Employee engagement is a two-way process: organisations must provide the environment for employees to engage, while employees in turn have a choice about the level of engagement, they offer their employer. Engagement is a mutually reinforcing process. A significant body of evidence demonstrates a strong link between employee engagement and productivity, performance, and innovation.

In understanding the concept of employee engagement, it is worth noting the differences between attitude and behaviour and their outcomes. For example, an employee may feel committed, proud and loyal (attitude) or extend himself/herself to serve a customer (behaviour). Outcomes of this employee’s attitude and behaviour may include lower absenteeism, higher productivity, fewer customer complaints or fewer conflicts. All three aspects are important and need to be linked to build and sustain employee engagement.


Engagement is influenced by the culture of the organisation, its leadership, the quality of communication, management styles, levels of trust, respect, the organisation’s reputation and development opportunities.

Bureaucratic organisations and heavy workloads are major barriers to engagement. Lack of trust can lead to disengagement in organisations, particularly in senior leadership.
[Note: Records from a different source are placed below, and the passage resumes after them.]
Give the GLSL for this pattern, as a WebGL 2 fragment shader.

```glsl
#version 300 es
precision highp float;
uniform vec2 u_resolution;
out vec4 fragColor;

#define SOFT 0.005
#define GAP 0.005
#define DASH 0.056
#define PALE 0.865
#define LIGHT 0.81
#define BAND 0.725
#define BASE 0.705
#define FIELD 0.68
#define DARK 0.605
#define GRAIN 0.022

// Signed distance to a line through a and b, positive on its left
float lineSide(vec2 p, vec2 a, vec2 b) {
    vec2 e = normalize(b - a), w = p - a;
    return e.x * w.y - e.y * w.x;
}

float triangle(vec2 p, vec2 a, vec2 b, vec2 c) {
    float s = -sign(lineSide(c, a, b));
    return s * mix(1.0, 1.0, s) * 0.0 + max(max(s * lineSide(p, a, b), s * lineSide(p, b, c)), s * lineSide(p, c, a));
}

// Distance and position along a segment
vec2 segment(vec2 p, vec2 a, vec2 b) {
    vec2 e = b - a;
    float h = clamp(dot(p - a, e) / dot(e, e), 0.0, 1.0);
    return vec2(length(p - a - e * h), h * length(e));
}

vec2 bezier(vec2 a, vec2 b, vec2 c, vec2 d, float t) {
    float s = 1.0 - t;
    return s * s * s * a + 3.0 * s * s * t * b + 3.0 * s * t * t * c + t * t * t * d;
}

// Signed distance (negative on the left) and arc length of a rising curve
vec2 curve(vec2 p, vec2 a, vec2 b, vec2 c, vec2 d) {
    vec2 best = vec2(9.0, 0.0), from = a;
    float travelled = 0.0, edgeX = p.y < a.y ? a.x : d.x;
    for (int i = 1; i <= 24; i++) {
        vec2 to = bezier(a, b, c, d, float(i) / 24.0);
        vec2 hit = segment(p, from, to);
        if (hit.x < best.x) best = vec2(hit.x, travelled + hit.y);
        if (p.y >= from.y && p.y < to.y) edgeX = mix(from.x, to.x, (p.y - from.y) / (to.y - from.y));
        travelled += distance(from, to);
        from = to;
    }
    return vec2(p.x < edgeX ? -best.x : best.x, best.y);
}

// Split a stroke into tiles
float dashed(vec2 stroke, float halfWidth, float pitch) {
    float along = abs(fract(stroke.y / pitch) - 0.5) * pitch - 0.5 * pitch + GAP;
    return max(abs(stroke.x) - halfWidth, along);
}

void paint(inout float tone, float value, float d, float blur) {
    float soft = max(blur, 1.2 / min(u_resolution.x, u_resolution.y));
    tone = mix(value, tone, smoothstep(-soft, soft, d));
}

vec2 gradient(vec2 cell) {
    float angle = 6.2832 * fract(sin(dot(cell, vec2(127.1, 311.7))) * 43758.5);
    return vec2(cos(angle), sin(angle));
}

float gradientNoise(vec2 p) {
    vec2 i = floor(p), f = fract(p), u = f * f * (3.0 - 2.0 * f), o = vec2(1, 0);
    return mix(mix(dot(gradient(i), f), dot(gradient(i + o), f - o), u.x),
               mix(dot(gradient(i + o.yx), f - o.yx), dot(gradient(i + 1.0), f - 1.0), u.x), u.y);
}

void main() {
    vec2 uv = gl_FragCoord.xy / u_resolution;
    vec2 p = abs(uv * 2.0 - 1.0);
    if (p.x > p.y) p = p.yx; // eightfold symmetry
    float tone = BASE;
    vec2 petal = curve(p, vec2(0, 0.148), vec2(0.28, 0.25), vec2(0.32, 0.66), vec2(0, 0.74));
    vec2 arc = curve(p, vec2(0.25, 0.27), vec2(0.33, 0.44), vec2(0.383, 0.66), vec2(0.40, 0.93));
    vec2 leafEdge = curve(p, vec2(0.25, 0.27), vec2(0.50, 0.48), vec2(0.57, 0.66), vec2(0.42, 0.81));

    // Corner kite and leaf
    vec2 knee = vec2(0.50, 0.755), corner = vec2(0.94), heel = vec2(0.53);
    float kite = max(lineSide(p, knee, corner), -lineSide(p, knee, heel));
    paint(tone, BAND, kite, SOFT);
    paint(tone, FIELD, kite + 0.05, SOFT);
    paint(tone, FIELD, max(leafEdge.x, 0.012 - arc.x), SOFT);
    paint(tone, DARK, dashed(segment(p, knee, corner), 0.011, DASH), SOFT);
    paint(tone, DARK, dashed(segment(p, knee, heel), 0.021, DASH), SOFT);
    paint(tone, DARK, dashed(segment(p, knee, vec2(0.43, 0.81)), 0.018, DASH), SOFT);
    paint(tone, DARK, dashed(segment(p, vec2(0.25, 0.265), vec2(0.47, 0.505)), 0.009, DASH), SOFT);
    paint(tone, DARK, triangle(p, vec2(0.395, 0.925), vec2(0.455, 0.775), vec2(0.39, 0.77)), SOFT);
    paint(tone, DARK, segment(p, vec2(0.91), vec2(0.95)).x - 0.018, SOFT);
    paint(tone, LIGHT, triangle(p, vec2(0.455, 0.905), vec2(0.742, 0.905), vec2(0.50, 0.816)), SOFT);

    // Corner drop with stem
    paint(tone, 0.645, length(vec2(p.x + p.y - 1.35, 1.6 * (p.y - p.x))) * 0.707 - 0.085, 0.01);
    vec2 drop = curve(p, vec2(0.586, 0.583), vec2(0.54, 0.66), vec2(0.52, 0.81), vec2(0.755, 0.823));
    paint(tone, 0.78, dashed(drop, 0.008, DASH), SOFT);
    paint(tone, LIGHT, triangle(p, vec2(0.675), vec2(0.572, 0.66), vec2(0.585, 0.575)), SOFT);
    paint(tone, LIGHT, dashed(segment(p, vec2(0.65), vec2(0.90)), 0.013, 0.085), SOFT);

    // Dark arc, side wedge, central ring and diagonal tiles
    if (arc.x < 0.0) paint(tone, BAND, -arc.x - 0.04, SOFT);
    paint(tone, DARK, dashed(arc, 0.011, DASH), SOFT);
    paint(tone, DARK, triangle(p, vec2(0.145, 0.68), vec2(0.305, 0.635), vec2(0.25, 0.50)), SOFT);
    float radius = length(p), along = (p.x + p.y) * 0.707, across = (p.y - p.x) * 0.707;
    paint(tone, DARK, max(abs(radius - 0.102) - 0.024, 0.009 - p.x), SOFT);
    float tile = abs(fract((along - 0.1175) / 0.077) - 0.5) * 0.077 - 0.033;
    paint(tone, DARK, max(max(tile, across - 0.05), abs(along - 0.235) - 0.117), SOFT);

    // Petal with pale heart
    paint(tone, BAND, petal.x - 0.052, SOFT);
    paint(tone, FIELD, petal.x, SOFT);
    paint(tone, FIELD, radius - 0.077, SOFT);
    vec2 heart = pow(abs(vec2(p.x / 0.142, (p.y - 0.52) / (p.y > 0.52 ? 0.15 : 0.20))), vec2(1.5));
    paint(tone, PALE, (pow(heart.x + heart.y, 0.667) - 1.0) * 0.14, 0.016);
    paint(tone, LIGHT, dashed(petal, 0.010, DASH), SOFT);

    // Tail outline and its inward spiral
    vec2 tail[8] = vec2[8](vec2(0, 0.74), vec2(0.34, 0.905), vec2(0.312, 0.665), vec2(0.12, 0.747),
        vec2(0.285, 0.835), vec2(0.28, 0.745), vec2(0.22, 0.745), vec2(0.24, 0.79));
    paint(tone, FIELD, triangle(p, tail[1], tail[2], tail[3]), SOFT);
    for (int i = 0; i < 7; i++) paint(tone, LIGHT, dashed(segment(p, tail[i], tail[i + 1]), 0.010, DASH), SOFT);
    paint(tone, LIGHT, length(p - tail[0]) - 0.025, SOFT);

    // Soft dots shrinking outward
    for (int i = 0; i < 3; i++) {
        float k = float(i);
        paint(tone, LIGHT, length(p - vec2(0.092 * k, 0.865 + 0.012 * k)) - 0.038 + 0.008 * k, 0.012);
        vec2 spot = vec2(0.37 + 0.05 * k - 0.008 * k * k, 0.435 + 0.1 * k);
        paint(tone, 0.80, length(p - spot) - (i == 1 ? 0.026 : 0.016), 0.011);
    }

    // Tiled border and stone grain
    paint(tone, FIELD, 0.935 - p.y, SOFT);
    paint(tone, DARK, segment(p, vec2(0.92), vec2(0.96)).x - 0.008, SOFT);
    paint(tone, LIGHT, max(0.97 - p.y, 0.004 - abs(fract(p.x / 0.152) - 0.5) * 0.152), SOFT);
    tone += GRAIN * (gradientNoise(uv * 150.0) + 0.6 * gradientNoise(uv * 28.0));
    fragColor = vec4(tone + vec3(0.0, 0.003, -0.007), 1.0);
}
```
Other factors might be:

  • Job insecurity and fear of job loss
  • Unfairness, particularly in reward and benefit systems
  • Repetitive work and short cycle times
  • Highly stressful jobs
  • Poor line-management behaviour and bullying
  • Working for long periods without a break
  • Lower availability to work

ODRL has designed and delivered a range of employee engagement studies to large complex organisations.